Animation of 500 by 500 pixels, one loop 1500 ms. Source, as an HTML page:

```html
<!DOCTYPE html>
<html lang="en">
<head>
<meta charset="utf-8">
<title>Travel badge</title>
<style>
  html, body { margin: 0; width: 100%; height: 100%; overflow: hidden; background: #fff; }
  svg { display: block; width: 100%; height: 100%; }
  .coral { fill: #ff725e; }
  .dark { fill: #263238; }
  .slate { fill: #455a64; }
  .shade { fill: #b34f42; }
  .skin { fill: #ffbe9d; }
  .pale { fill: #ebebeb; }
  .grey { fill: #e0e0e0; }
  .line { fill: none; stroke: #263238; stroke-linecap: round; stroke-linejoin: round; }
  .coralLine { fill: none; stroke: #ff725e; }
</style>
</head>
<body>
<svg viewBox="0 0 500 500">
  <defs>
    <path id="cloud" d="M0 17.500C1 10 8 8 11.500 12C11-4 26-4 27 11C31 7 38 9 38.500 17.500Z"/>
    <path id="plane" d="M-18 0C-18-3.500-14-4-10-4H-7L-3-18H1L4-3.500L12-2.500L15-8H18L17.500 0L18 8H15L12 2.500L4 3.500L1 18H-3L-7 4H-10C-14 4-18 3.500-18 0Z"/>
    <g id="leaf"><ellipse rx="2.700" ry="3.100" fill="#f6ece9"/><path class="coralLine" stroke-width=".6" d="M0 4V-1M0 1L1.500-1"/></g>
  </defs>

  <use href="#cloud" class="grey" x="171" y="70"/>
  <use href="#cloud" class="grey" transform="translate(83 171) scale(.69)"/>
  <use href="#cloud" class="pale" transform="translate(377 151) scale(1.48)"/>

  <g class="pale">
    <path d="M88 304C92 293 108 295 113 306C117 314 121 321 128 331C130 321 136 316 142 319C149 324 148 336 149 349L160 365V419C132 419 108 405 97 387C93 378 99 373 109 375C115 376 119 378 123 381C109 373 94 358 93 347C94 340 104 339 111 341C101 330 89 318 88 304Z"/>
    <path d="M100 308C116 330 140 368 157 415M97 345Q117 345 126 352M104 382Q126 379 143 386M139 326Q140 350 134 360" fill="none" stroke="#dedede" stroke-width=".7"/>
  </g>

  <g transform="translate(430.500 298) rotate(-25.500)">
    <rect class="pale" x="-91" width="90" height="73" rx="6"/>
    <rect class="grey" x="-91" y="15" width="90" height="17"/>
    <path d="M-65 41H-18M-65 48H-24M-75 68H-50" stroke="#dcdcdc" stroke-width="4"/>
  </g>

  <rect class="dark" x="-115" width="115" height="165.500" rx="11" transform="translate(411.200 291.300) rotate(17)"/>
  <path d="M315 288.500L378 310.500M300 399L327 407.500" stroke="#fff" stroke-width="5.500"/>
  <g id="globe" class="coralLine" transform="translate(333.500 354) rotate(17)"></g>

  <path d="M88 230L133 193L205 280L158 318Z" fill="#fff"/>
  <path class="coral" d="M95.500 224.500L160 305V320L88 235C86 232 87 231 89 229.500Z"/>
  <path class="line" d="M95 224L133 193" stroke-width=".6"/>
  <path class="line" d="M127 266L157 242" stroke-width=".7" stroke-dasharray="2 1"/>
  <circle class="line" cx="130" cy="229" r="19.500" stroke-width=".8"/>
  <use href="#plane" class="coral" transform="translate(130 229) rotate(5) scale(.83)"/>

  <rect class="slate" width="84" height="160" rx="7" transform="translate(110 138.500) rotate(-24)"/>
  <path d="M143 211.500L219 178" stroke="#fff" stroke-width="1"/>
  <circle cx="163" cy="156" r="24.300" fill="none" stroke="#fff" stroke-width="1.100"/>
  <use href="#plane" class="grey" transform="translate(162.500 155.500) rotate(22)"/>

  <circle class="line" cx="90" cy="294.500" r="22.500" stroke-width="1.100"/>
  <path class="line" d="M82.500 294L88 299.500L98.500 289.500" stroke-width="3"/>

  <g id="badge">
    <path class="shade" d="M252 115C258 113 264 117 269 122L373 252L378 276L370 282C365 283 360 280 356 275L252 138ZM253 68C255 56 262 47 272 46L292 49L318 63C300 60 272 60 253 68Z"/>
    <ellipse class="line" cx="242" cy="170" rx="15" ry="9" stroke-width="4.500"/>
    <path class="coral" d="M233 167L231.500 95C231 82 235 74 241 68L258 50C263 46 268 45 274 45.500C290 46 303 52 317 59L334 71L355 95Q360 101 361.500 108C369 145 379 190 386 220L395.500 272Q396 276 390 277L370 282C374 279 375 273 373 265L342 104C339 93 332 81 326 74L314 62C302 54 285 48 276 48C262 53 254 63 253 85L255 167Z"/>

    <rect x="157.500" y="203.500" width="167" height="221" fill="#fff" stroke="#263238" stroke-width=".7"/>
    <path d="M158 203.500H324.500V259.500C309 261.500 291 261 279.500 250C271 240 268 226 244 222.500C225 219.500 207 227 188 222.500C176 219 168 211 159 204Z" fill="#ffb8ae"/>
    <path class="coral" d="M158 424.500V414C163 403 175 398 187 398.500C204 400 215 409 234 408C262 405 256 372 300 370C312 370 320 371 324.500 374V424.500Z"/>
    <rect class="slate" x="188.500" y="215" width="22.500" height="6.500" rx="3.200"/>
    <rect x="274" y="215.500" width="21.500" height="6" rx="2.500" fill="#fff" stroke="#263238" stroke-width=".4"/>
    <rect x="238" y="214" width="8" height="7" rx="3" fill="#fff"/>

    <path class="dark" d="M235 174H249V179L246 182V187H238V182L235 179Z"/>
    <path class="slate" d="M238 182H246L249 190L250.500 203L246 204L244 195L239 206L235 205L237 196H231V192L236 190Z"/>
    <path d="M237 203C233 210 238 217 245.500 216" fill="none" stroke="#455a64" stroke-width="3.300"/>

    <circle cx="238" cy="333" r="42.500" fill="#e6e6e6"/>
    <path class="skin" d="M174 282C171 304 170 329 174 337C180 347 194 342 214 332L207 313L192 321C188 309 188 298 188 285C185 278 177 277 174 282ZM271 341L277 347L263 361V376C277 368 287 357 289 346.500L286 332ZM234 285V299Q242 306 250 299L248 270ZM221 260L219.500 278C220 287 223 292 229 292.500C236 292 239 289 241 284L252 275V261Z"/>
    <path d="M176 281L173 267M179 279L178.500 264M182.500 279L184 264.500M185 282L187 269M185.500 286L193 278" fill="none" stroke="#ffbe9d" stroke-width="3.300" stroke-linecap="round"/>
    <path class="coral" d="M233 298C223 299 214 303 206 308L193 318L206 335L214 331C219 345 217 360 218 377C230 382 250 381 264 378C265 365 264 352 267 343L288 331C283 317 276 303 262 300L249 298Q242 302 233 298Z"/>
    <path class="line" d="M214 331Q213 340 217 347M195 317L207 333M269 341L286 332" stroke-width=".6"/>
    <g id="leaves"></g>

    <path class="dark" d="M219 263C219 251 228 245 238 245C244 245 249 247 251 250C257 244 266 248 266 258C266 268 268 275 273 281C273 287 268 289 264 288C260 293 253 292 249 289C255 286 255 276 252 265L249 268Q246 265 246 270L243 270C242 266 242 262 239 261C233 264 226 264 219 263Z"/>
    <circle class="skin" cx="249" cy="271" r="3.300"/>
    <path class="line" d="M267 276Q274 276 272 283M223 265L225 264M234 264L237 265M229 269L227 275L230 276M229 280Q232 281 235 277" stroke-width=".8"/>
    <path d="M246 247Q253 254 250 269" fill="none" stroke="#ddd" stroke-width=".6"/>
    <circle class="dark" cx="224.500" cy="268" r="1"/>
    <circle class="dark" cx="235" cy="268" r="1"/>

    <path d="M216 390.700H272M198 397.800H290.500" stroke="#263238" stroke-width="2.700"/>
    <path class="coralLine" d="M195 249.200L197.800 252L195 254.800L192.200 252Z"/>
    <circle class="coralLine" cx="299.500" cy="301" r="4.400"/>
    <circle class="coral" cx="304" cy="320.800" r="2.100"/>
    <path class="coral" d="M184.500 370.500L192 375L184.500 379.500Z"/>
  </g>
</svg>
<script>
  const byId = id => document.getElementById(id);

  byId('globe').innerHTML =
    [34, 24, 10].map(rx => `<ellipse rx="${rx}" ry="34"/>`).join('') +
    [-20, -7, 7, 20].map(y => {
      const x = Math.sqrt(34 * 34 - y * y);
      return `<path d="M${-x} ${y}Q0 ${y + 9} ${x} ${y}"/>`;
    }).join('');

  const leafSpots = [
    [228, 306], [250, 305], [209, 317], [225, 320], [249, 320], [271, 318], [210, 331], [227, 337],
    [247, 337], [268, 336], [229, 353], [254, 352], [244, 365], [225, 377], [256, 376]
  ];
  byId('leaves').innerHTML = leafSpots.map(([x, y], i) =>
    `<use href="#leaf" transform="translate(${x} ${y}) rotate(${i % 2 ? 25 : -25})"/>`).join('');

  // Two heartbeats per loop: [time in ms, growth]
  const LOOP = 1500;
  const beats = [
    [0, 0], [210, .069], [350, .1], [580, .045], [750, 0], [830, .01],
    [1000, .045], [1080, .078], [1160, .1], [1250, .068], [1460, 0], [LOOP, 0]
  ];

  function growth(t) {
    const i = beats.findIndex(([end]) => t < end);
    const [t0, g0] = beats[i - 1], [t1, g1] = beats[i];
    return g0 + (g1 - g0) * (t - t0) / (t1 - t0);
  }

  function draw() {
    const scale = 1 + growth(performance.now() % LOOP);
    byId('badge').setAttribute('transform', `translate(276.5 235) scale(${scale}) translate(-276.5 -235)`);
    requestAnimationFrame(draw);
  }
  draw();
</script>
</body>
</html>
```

* * *

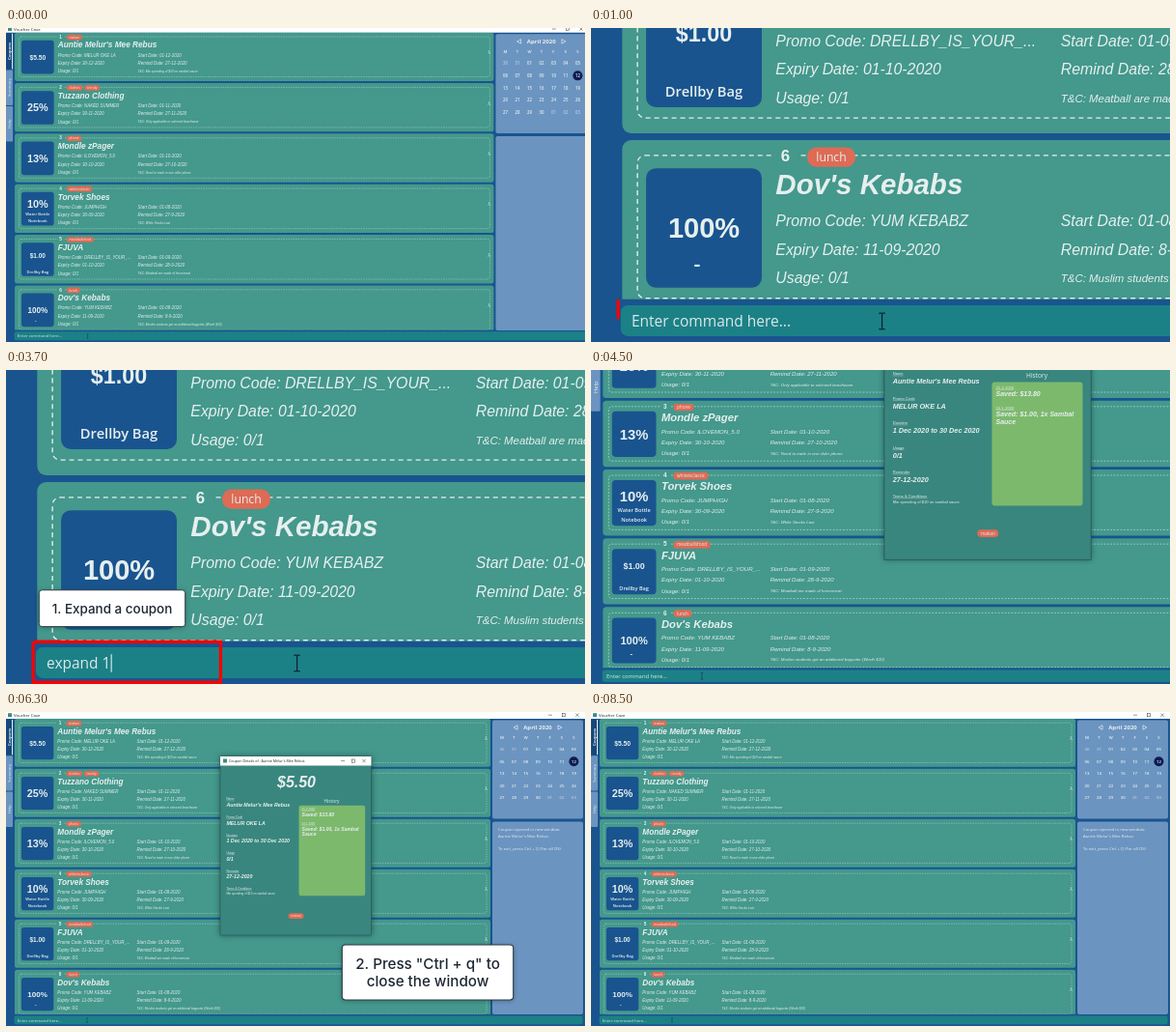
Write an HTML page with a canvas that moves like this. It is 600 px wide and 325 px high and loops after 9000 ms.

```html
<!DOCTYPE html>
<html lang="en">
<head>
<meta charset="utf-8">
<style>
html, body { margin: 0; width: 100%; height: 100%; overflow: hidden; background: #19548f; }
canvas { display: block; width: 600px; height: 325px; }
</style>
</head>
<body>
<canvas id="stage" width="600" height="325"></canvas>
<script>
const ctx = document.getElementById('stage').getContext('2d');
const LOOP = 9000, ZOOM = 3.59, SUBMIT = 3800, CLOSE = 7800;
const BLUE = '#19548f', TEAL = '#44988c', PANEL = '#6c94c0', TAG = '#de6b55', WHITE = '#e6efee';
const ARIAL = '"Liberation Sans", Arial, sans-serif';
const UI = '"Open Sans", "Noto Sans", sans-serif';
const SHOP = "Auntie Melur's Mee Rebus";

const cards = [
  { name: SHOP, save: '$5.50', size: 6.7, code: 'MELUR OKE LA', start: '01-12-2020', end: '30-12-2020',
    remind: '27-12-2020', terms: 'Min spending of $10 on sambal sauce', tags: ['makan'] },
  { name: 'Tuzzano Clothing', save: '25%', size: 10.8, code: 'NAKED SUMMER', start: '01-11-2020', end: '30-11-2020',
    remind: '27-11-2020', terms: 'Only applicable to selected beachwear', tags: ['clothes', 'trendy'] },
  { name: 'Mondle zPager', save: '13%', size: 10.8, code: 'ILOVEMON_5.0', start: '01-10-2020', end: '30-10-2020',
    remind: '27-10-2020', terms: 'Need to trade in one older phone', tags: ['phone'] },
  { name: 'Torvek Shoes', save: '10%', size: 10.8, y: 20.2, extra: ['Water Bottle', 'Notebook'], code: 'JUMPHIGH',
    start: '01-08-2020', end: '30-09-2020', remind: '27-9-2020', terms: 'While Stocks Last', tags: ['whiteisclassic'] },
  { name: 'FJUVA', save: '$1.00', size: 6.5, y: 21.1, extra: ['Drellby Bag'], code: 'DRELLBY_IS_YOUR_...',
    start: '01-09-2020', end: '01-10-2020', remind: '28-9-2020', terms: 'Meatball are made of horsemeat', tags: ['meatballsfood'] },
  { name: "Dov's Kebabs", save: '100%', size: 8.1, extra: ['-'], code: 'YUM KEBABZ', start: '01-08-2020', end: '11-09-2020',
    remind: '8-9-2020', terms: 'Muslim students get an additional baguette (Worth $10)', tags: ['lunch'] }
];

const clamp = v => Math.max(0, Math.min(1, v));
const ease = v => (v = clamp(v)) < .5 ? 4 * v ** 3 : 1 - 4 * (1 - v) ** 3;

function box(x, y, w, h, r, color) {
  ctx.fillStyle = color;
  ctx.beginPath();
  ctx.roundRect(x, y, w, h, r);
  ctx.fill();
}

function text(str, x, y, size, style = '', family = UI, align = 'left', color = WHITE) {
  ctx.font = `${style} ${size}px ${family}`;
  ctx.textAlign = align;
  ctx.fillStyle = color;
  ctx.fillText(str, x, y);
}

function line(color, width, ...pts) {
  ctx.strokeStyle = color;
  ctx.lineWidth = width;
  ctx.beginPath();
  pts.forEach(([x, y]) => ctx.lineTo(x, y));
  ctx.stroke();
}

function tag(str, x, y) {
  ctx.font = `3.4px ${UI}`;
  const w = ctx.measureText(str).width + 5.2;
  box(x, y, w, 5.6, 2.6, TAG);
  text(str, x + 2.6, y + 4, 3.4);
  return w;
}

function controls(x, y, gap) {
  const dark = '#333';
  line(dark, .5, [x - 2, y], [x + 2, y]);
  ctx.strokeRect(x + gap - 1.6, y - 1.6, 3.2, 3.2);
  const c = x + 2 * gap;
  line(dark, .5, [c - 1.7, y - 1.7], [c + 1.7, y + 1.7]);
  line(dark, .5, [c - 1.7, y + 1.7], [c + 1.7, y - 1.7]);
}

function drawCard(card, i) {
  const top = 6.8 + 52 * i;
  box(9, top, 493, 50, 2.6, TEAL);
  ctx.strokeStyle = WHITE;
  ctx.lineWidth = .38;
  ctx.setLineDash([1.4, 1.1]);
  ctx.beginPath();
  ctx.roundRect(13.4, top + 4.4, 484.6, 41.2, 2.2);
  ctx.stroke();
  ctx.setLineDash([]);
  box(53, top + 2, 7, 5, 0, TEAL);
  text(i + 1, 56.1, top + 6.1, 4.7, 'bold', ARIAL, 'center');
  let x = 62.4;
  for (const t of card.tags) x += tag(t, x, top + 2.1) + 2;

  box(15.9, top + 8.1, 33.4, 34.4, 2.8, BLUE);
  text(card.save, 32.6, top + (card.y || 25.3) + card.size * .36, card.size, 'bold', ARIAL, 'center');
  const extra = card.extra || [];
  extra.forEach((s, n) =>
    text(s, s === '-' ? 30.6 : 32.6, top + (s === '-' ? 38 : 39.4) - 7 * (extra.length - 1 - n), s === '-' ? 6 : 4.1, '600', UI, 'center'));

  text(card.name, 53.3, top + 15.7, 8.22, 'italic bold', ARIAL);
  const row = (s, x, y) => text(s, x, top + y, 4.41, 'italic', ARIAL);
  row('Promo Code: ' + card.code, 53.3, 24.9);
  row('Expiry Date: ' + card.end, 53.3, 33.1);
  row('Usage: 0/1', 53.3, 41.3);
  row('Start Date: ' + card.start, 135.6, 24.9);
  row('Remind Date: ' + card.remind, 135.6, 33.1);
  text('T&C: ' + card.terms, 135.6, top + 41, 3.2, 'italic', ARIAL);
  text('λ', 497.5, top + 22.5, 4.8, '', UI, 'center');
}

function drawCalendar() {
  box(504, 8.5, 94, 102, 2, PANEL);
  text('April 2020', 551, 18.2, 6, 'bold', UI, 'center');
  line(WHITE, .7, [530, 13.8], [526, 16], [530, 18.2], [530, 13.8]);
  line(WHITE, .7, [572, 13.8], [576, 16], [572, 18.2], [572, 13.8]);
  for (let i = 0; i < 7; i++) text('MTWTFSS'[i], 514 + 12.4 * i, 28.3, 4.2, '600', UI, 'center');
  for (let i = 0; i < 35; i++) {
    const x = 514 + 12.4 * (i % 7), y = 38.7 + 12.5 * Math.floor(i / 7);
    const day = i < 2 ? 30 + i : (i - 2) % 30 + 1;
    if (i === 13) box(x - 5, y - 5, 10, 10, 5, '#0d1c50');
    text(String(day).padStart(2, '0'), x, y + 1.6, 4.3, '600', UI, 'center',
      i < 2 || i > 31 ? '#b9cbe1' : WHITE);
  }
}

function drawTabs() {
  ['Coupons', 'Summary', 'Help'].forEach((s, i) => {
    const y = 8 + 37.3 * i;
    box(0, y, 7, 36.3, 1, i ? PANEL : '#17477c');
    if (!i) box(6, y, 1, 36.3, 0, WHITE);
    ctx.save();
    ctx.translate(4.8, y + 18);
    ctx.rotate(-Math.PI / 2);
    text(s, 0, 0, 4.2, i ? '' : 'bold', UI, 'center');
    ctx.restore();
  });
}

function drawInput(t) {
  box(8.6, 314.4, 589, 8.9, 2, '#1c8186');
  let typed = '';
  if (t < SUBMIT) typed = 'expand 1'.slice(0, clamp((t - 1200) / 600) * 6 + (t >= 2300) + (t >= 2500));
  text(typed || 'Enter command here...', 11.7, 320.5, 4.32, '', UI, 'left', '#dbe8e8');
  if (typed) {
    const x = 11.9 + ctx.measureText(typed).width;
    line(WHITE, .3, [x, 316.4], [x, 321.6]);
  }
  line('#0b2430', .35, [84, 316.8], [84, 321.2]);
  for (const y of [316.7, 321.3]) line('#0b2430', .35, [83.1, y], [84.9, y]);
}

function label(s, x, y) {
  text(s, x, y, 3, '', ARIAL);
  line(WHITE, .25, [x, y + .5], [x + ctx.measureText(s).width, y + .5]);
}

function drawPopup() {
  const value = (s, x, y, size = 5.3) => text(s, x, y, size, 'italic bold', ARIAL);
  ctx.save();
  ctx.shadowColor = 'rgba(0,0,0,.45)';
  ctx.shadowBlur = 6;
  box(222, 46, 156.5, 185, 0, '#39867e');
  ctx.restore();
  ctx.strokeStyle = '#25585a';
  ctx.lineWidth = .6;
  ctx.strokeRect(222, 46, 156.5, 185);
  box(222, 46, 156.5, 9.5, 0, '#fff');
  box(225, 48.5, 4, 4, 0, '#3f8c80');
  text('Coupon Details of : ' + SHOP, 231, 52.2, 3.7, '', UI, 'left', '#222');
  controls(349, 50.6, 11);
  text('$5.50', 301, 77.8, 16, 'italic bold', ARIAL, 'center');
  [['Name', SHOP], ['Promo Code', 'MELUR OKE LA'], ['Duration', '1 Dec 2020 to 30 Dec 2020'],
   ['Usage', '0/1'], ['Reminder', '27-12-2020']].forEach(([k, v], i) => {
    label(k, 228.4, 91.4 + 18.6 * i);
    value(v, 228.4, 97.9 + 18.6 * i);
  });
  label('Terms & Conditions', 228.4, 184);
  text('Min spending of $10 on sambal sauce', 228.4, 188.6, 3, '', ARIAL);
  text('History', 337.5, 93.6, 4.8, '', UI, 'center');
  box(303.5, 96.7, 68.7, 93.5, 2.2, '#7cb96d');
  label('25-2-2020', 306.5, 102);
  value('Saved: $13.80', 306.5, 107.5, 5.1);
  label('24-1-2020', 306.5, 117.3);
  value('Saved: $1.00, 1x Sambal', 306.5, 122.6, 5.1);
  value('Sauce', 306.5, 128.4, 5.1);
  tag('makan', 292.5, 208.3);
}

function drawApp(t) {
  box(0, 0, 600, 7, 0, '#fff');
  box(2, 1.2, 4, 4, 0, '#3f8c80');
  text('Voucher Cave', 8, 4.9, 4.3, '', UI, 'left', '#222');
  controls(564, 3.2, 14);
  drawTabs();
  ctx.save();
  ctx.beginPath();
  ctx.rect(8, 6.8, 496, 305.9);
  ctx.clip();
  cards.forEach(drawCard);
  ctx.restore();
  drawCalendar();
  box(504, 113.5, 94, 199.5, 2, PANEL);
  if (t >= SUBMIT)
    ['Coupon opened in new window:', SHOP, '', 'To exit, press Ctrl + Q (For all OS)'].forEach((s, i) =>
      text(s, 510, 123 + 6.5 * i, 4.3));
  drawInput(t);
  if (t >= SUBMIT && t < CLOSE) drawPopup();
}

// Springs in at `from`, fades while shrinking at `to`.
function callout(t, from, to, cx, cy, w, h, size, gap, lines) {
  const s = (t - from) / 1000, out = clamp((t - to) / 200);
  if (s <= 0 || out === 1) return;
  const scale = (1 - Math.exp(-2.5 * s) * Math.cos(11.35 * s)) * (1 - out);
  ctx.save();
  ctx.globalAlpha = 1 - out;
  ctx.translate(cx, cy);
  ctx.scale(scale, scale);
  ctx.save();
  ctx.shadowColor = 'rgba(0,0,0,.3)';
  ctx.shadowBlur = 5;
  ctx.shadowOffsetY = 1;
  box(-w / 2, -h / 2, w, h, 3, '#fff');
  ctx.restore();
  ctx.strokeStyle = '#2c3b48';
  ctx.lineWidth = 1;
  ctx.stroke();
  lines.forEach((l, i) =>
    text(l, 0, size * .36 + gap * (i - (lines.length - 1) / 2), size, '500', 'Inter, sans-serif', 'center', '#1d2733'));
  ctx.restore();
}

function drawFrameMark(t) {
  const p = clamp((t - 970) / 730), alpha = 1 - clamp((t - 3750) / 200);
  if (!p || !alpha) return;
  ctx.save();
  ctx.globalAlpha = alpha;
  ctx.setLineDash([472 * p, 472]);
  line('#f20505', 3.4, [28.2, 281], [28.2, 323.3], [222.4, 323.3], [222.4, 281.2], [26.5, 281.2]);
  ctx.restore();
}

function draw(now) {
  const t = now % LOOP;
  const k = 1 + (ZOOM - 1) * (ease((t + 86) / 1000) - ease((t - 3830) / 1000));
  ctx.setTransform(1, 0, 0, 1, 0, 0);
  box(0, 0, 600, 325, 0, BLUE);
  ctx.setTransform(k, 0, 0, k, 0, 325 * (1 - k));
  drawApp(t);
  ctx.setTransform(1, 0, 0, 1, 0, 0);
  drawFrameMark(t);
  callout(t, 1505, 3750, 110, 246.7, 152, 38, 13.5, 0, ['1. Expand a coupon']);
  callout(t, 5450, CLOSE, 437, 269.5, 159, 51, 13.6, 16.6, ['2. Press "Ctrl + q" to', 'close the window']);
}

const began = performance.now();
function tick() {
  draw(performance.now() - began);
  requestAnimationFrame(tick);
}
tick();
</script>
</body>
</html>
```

◆ Work to complete
Every line above with the word "ARIAL" is to be copied out.

◆ Output of the exercise
const ARIAL = '"Liberation Sans", Arial, sans-serif';
  text(i + 1, 56.1, top + 6.1, 4.7, 'bold', ARIAL, 'center');
  text(card.save, 32.6, top + (card.y || 25.3) + card.size * .36, card.size, 'bold', ARIAL, 'center');
  text(card.name, 53.3, top + 15.7, 8.22, 'italic bold', ARIAL);
  const row = (s, x, y) => text(s, x, top + y, 4.41, 'italic', ARIAL);
  text('T&C: ' + card.terms, 135.6, top + 41, 3.2, 'italic', ARIAL);
  text(s, x, y, 3, '', ARIAL);
  const value = (s, x, y, size = 5.3) => text(s, x, y, size, 'italic bold', ARIAL);
  text('$5.50', 301, 77.8, 16, 'italic bold', ARIAL, 'center');
  text('Min spending of $10 on sambal sauce', 228.4, 188.6, 3, '', ARIAL);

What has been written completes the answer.